  7. Application of the high-temperature ratio method for evaluation of the depth distribution of dose equivalent in a water-filled phantom on board space station Mir

    International Nuclear Information System (INIS)

    Berger, T.; Hajek, M.; Schoener, W.; Fugger, M.; Vana, N.; Akatov, Y.; Shurshakov, V.; Arkhangelsky, V.; Kartashov, D.

    2002-01-01
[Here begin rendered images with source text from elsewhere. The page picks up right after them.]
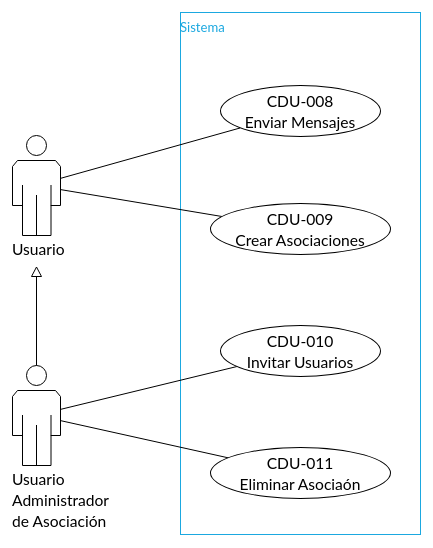
<!DOCTYPE html>
<html lang="es">
<head>
<meta charset="utf-8">
<title>Diagrama de casos de uso</title>
<style>
:root {
  --paper: #fff;
  --ink: #000;
  --system: #1ba8e0;
}
* { box-sizing: border-box; margin: 0; }
html, body { overflow: hidden; background: var(--paper); }
.diagram {
  position: relative;
  width: 433px;
  height: 548px;
  overflow: hidden;
  background: var(--paper);
  color: var(--ink);
  font: 15.6px/21px Lato, "Open Sans", sans-serif;
}
.system {
  position: absolute;
  left: 180px;
  top: 12px;
  width: 241px;
  height: 523px;
  border: 1px solid var(--system);
}
.system-name {
  position: absolute;
  left: -1px;
  top: 4px;
  color: var(--system);
  font-size: 13.1px;
  font-weight: 400;
  line-height: 20px;
}
.links {
  position: absolute;
  left: 0;
  top: 0;
  fill: var(--paper);
  stroke: var(--ink);
  stroke-width: 1;
}
.use-case {
  position: absolute;
  left: 220px;
  width: 161px;
  height: 52px;
  padding: 2px 1px 0 0;
  display: flex;
  flex-direction: column;
  align-items: center;
  justify-content: center;
  border: 1px solid var(--ink);
  border-radius: 50%;
  background: var(--paper);
  white-space: nowrap;
}
.use-case.wide { left: 210px; width: 181px; }
.send { top: 85px; }
.create { top: 203px; }
.invite { top: 325px; }
.remove { top: 447px; }
.actor-label {
  position: absolute;
  left: 12px;
  display: flex;
  flex-direction: column;
  white-space: nowrap;
}
.user { top: 239px; }
.admin { top: 469px; }
</style>
</head>
<body>
<main class="diagram">
  <section class="system"><h1 class="system-name">Sistema</h1></section>

  <svg class="links" width="433" height="548" viewBox="0 0 433 548" aria-hidden="true">
    <defs>
      <g id="actor">
        <circle cx="36.5" cy="145.5" r="10"/>
        <path d="M17.5 160.5H55.5L60.5 166.5V205.5H51V235.5H22.5V205.5H12.5V166.5Z"/>
        <path d="M22.5 185V206M51 185V206M36.5 195V235"/>
      </g>
    </defs>
    <path d="M60 178.5L240 128M60 189.5L222 216.5M60 409.5L237 366.5M60 420.5L229 458"/>
    <path d="M36.5 277V366"/>
    <polygon points="36.5,267 41.5,276.5 31.5,276.5"/>
    <use href="#actor"/>
    <use href="#actor" y="230"/>
  </svg>

  <p class="actor-label user"><span>Usuario</span></p>
  <p class="actor-label admin"><span>Usuario</span> <span>Administrador</span> <span>de Asociación</span></p>

  <p class="use-case send"><span>CDU-008</span><span>Enviar Mensajes</span></p>
  <p class="use-case wide create"><span>CDU-009</span><span>Crear Asociaciones</span></p>
  <p class="use-case invite"><span>CDU-010</span><span>Invitar Usuarios</span></p>
  <p class="use-case wide remove"><span>CDU-011</span><span>Eliminar Asociaón</span></p>
</main>
</body>
</html>
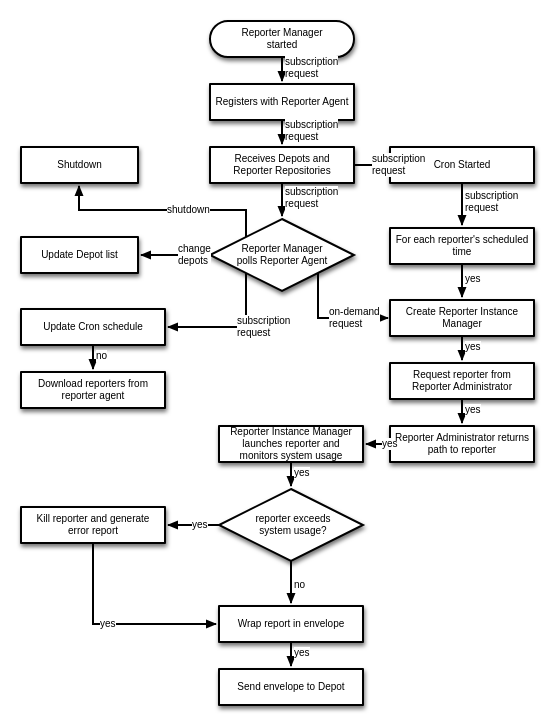
<!DOCTYPE html>
<html lang="en">
<head>
<meta charset="utf-8">
<title>Reporter Manager flowchart</title>
<style>
:root { --ink: #000; --paper: #fff; --shadow: rgba(0, 0, 0, .55); }
* { box-sizing: border-box; }
html, body { margin: 0; }
body { width: 555px; height: 726px; overflow: hidden; background: var(--paper); }
.flowchart {
  position: relative; width: 555px; height: 726px; overflow: hidden;
  background: var(--paper); color: var(--ink);
  font: 10px/12px "Liberation Sans", Arial, sans-serif;
}
.connectors { position: absolute; left: 0; top: 0; }
.edges path { fill: none; stroke: var(--ink); stroke-width: 2; marker-end: url(#arrow); }
.diamonds polygon { fill: var(--paper); stroke: var(--ink); stroke-width: 2; filter: drop-shadow(1px 3px 2px var(--shadow)); }
.node {
  position: absolute; left: var(--x); top: var(--y); width: 146px; height: 38px;
  display: flex; align-items: center; justify-content: center;
  text-align: center; white-space: nowrap;
}
.step { background: var(--paper); border: 2px solid var(--ink); box-shadow: 1px 3px 4px var(--shadow); border-radius: 1px; }
.short { width: 118px; }
.start { border-radius: 19px; }
.decision { height: 74px; }
.label { position: absolute; left: var(--x); top: var(--y); background: var(--paper); white-space: nowrap; }
</style>
</head>
<body>
<main class="flowchart">
  <svg class="connectors" width="555" height="726" viewBox="0 0 555 726" aria-hidden="true">
    <defs>
      <marker id="arrow" markerUnits="userSpaceOnUse" markerWidth="14" markerHeight="12" refX="11" refY="6" orient="auto">
        <path d="M1 1.5 12 6 1 10.5Z" fill="#000"/>
      </marker>
    </defs>
    <g class="diamonds">
      <polygon points="282,219 354,255 282,291 210,255"/>
      <polygon points="291,489 363,525 291,561 219,525"/>
    </g>
    <g class="edges">
      <path d="M282 57V81"/>
      <path d="M282 120V144"/>
      <path d="M282 183V216"/>
      <path d="M354 165H388"/>
      <path d="M462 183V225"/>
      <path d="M462 264V297"/>
      <path d="M462 336V360"/>
      <path d="M462 399V423"/>
      <path d="M390 444H366"/>
      <path d="M246 237V210H79V186"/>
      <path d="M210 255H141"/>
      <path d="M246 273V327H168"/>
      <path d="M318 273V318H388"/>
      <path d="M93 345V369"/>
      <path d="M291 462V486"/>
      <path d="M219 525H168"/>
      <path d="M93 543V624H216"/>
      <path d="M291 561V603"/>
      <path d="M291 642V666"/>
    </g>
  </svg>

  <div class="node step start" style="--x:209px;--y:20px">Reporter Manager<br>started</div>
  <div class="node step" style="--x:209px;--y:83px">Registers with Reporter Agent</div>
  <div class="node step" style="--x:209px;--y:146px">Receives Depots and<br>Reporter Repositories</div>
  <div class="node decision" style="--x:209px;--y:218px">Reporter Manager<br>polls Reporter Agent</div>

  <div class="node step short" style="--x:20px;--y:146px;width:119px">Shutdown</div>
  <div class="node step short" style="--x:20px;--y:236px;width:119px">Update Depot list</div>
  <div class="node step" style="--x:20px;--y:308px">Update Cron schedule</div>
  <div class="node step" style="--x:20px;--y:371px">Download reporters from<br>reporter agent</div>

  <div class="node step" style="--x:389px;--y:146px">Cron Started</div>
  <div class="node step" style="--x:389px;--y:227px">For each reporter's scheduled<br>time</div>
  <div class="node step" style="--x:389px;--y:299px">Create Reporter Instance<br>Manager</div>
  <div class="node step" style="--x:389px;--y:362px">Request reporter from<br>Reporter Administrator</div>
  <div class="node step" style="--x:389px;--y:425px">Reporter Administrator returns<br>path to reporter</div>

  <div class="node step" style="--x:218px;--y:425px">Reporter Instance Manager<br>launches reporter and<br>monitors system usage</div>
  <div class="node decision" style="--x:220px;--y:488px">reporter exceeds<br>system usage?</div>
  <div class="node step" style="--x:20px;--y:506px">Kill reporter and generate<br>error report</div>
  <div class="node step" style="--x:218px;--y:605px">Wrap report in envelope</div>
  <div class="node step" style="--x:218px;--y:668px">Send envelope to Depot</div>

  <span class="label" style="--x:285px;--y:56px">subscription<br>request</span>
  <span class="label" style="--x:285px;--y:119px">subscription<br>request</span>
  <span class="label" style="--x:285px;--y:186px">subscription<br>request</span>
  <span class="label" style="--x:372px;--y:153px">subscription<br>request</span>
  <span class="label" style="--x:465px;--y:190px">subscription<br>request</span>
  <span class="label" style="--x:167px;--y:204px">shutdown</span>
  <span class="label" style="--x:178px;--y:243px">change<br>depots</span>
  <span class="label" style="--x:237px;--y:315px">subscription<br>request</span>
  <span class="label" style="--x:329px;--y:306px">on-demand<br>request</span>
  <span class="label" style="--x:96px;--y:350px">no</span>
  <span class="label" style="--x:465px;--y:273px">yes</span>
  <span class="label" style="--x:465px;--y:341px">yes</span>
  <span class="label" style="--x:465px;--y:404px">yes</span>
  <span class="label" style="--x:382px;--y:438px;background:linear-gradient(90deg,var(--paper) 12px,transparent 12px)">yes</span>
  <span class="label" style="--x:294px;--y:467px">yes</span>
  <span class="label" style="--x:192px;--y:519px">yes</span>
  <span class="label" style="--x:294px;--y:579px">no</span>
  <span class="label" style="--x:100px;--y:618px">yes</span>
  <span class="label" style="--x:294px;--y:647px">yes</span>
</main>
</body>
</html>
    A water-filled tissue equivalent phantom with a diameter of 35 cm was developed at the Institute for Biomedical Problems, Moscow, Russia. It contains four channels perpendicular to each other, where dosemeters can be exposed at different depths. Between May 1997 and February 1999 the phantom was installed at three different locations on board the Mir space station. Thermoluminescence dosemeters (TLDs) were exposed at various depths inside the phantom either parallel or perpendicular to the hull of the spacecraft. The high-temperature ratio (HTR) method was used for the evaluation of the TLDs. The method was developed at the Atominstitute of the Austrian Universities, Vienna, Austria, and has already been used for measurements in mixed radiation fields on earth and in space with great success. It uses the changes of peak height ratios in LiF:Mg,Ti glow curves in dependence on the linear energy transfer (LET), and therefore allows determination of an 'averaged' LET as well as measurement of the absorbed dose. A mean quality factor and, subsequently, the dose equivalent can be calculated according to the Q(LET ( ) relationship proposed by the ICRP. The small size of the LiF dosemeters means that the HTR method can be used to determine the gradient of absorbed dose and dose equivalent inside the tissue equivalent body. (author)

  8. Crop water parameters of irrigated wine and table grapes to support water productivity analysis in the Sao Francisco river basin, Brazil

    NARCIS (Netherlands)

    Castro Teixeira, de A.H.; Bastiaanssen, W.G.M.; Bassoi, L.H.

    2007-01-01

    Energy and water balance parameters were measured in two commercial vineyards in the semiarid region of the São Francisco river basin, Brazil. Actual evapotranspiration (ET) was acquired with the Bowen ratio surface energy balance method. The ratio of the latent heat flux to the available energy, or

  9. An empirical table of equivalent squares of rectangular fields for the Theratron 780

    International Nuclear Information System (INIS)

    Marbach, J.R.; Hudgins, P.T.

    1977-01-01

    Tables of equivalent squares are used to calculate percentage depth-dose values for non-square fields in cobalt teletherapy. The table in The British Journal of Radiology (Supplements 10, 11) has been in use for a number of years, and the design of cobalt irradiators has d